▸ **YOUR ASSIGNMENT**:
Skipping all images, output the listing word for word.

*** PROVIDED DATA ***

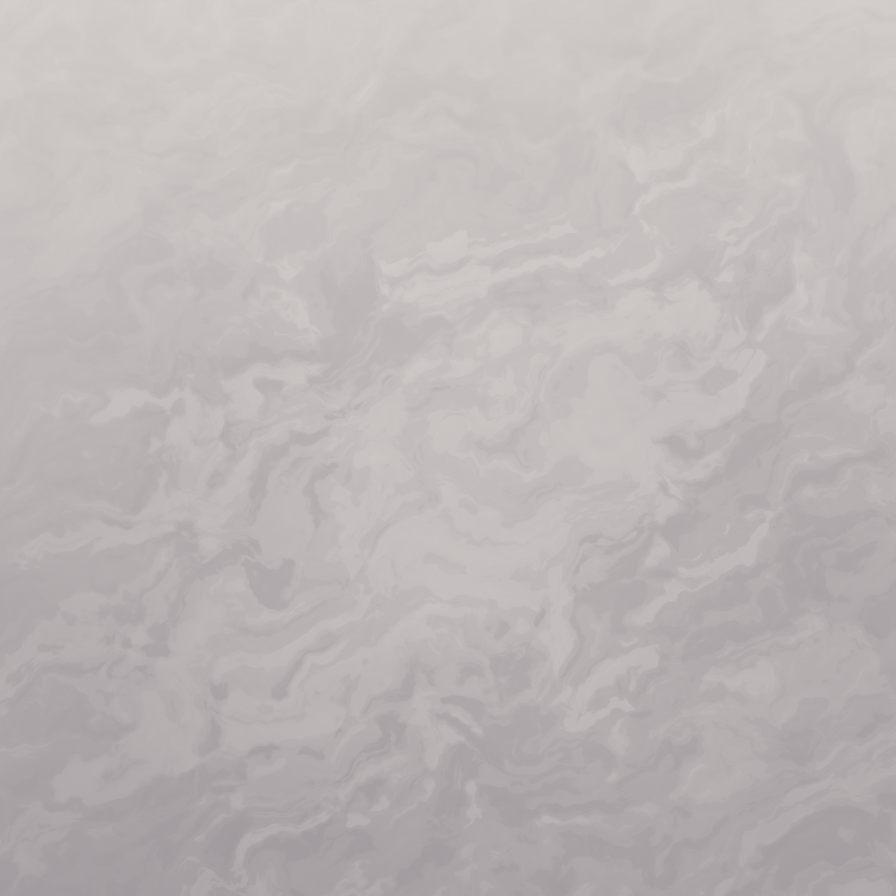
A WebGL 2 fragment shader for this texture:

```glsl
#version 300 es
precision highp float;
// Weathered plaster: a pale vertical gradient with soft cloudy stains,
// small ragged flakes cut from warped noise that lean up to the right,
// and thin marbled contour lines.
uniform vec2 u_resolution;
out vec4 fragColor;

float hash(vec2 p) {
    return fract(sin(dot(p, vec2(127.1, 311.7))) * 43758.545);
}

float valueNoise(vec2 p) {
    vec2 cell = floor(p), f = fract(p);
    f = f * f * f * (f * (f * 6.0 - 15.0) + 10.0);
    float low = mix(hash(cell), hash(cell + vec2(1, 0)), f.x);
    float high = mix(hash(cell + vec2(0, 1)), hash(cell + vec2(1, 1)), f.x);
    return mix(low, high, f.y);
}

// Fractal sum, rotated at each octave, averaging 0.5
float fbm(vec2 p) {
    float sum = 0.0, weight = 0.5;
    for (int i = 0; i < 5; i++) {
        sum += weight * valueNoise(p);
        p = mat2(0.8, 0.6, -0.6, 0.8) * p * 2.03 + 17.3;
        weight *= 0.52;
    }
    return sum / 1.0;
}

// Thin soft line where a field crosses a level
float contour(float field, float level, float width) {
    return 1.0 - smoothstep(0.0, width, abs(field - level));
}

void main() {
    vec2 uv = gl_FragCoord.xy / u_resolution;

    // Streak axes: x runs up to the right, y is compressed
    float angle = 0.52;
    vec2 streak = mat2(cos(angle), -sin(angle), sin(angle), cos(angle)) * uv;
    streak *= vec2(5.0, 11.0);
    vec2 warp = vec2(fbm(uv * 7.0 + 3.1), fbm(uv * 7.0 + 41.7)) - 0.5;
    vec2 flow = streak + warp * 1.7;

    float broad = fbm(uv * 2.4 + 8.4);
    float flakes = fbm(flow * 1.5 + 5.0);
    float fine = fbm(flow * 4.2 + 60.0);
    float marble = fbm(uv * vec2(5.0, 4.0) + warp * 2.6 + 23.0);

    // Vertical shading and cloudy stains
    float tone = 0.10 + 0.87 * uv.y + 0.2 * (broad - 0.5);
    tone -= 0.10 * smoothstep(0.4, 0.0, length((uv - vec2(0.02, 0.25)) * vec2(1.0, 0.7)));
    tone -= 0.10 * smoothstep(0.4, 0.0, length(uv - vec2(0.95, 0.38)));
    tone -= 0.07 * smoothstep(0.3, 0.0, length((uv - vec2(0.28, 0.6)) * vec2(1.2, 0.8)));

    // Pale diagonal drift with a ragged rim
    vec2 drift = uv - vec2(0.44, 0.38);
    drift = vec2(drift.x * 0.8 + drift.y * 0.6, drift.y * 0.8 - drift.x * 0.6);
    float reach = 0.26 - length(drift * vec2(0.7, 1.1));
    float rim = reach + 0.55 * (flakes - 0.5) + 0.5 * (fine - 0.5);
    tone += 0.09 * smoothstep(-0.02, 0.04, rim) + 0.07 * smoothstep(-0.1, 0.25, reach) - 0.04;

    // Light and dark flakes, strongest toward the lower right
    float worn = smoothstep(0.0, 0.5, uv.x + 0.1) * smoothstep(1.1, 0.55, uv.y);
    float pale = smoothstep(0.545, 0.59, 0.45 * flakes + 0.55 * fine);
    float dark = smoothstep(0.44, 0.39, 0.6 * fine + 0.4 * flakes);
    tone += worn * (0.09 * pale - 0.08 * dark);

    // Marbled lines and faint mottling
    float lines = contour(marble, 0.45, 0.012) + contour(marble, 0.54, 0.01);
    tone += 0.035 * lines * (0.4 + 0.6 * smoothstep(0.4, 0.6, broad));
    tone += 0.045 * worn * contour(flakes, 0.57, 0.014);
    tone += 0.2 * (fine - 0.5) + 0.1 * (marble - 0.5);

    // Cool grey through warm grey to off-white
    vec3 color = mix(vec3(0.65, 0.622, 0.635), vec3(0.83, 0.81, 0.798), clamp(tone, -0.1, 1.1));
    fragColor = vec4(color, 1.0);
}
```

*** End of PROVIDED DATA ***

▸ **TASK RESPONSE**:
A WebGL 2 fragment shader for this texture:

```glsl
#version 300 es
precision highp float;
// Weathered plaster: a pale vertical gradient with soft cloudy stains,
// small ragged flakes cut from warped noise that lean up to the right,
// and thin marbled contour lines.
uniform vec2 u_resolution;
out vec4 fragColor;

float hash(vec2 p) {
    return fract(sin(dot(p, vec2(127.1, 311.7))) * 43758.545);
}

float valueNoise(vec2 p) {
    vec2 cell = floor(p), f = fract(p);
    f = f * f * f * (f * (f * 6.0 - 15.0) + 10.0);
    float low = mix(hash(cell), hash(cell + vec2(1, 0)), f.x);
    float high = mix(hash(cell + vec2(0, 1)), hash(cell + vec2(1, 1)), f.x);
    return mix(low, high, f.y);
}

// Fractal sum, rotated at each octave, averaging 0.5
float fbm(vec2 p) {
    float sum = 0.0, weight = 0.5;
    for (int i = 0; i < 5; i++) {
        sum += weight * valueNoise(p);
        p = mat2(0.8, 0.6, -0.6, 0.8) * p * 2.03 + 17.3;
        weight *= 0.52;
    }
    return sum / 1.0;
}

// Thin soft line where a field crosses a level
float contour(float field, float level, float width) {
    return 1.0 - smoothstep(0.0, width, abs(field - level));
}

void main() {
    vec2 uv = gl_FragCoord.xy / u_resolution;

    // Streak axes: x runs up to the right, y is compressed
    float angle = 0.52;
    vec2 streak = mat2(cos(angle), -sin(angle), sin(angle), cos(angle)) * uv;
    streak *= vec2(5.0, 11.0);
    vec2 warp = vec2(fbm(uv * 7.0 + 3.1), fbm(uv * 7.0 + 41.7)) - 0.5;
    vec2 flow = streak + warp * 1.7;

    float broad = fbm(uv * 2.4 + 8.4);
    float flakes = fbm(flow * 1.5 + 5.0);
    float fine = fbm(flow * 4.2 + 60.0);
    float marble = fbm(uv * vec2(5.0, 4.0) + warp * 2.6 + 23.0);

    // Vertical shading and cloudy stains
    float tone = 0.10 + 0.87 * uv.y + 0.2 * (broad - 0.5);
    tone -= 0.10 * smoothstep(0.4, 0.0, length((uv - vec2(0.02, 0.25)) * vec2(1.0, 0.7)));
    tone -= 0.10 * smoothstep(0.4, 0.0, length(uv - vec2(0.95, 0.38)));
    tone -= 0.07 * smoothstep(0.3, 0.0, length((uv - vec2(0.28, 0.6)) * vec2(1.2, 0.8)));

    // Pale diagonal drift with a ragged rim
    vec2 drift = uv - vec2(0.44, 0.38);
    drift = vec2(drift.x * 0.8 + drift.y * 0.6, drift.y * 0.8 - drift.x * 0.6);
    float reach = 0.26 - length(drift * vec2(0.7, 1.1));
    float rim = reach + 0.55 * (flakes - 0.5) + 0.5 * (fine - 0.5);
    tone += 0.09 * smoothstep(-0.02, 0.04, rim) + 0.07 * smoothstep(-0.1, 0.25, reach) - 0.04;

    // Light and dark flakes, strongest toward the lower right
    float worn = smoothstep(0.0, 0.5, uv.x + 0.1) * smoothstep(1.1, 0.55, uv.y);
    float pale = smoothstep(0.545, 0.59, 0.45 * flakes + 0.55 * fine);
    float dark = smoothstep(0.44, 0.39, 0.6 * fine + 0.4 * flakes);
    tone += worn * (0.09 * pale - 0.08 * dark);

    // Marbled lines and faint mottling
    float lines = contour(marble, 0.45, 0.012) + contour(marble, 0.54, 0.01);
    tone += 0.035 * lines * (0.4 + 0.6 * smoothstep(0.4, 0.6, broad));
    tone += 0.045 * worn * contour(flakes, 0.57, 0.014);
    tone += 0.2 * (fine - 0.5) + 0.1 * (marble - 0.5);

    // Cool grey through warm grey to off-white
    vec3 color = mix(vec3(0.65, 0.622, 0.635), vec3(0.83, 0.81, 0.798), clamp(tone, -0.1, 1.1));
    fragColor = vec4(color, 1.0);
}
```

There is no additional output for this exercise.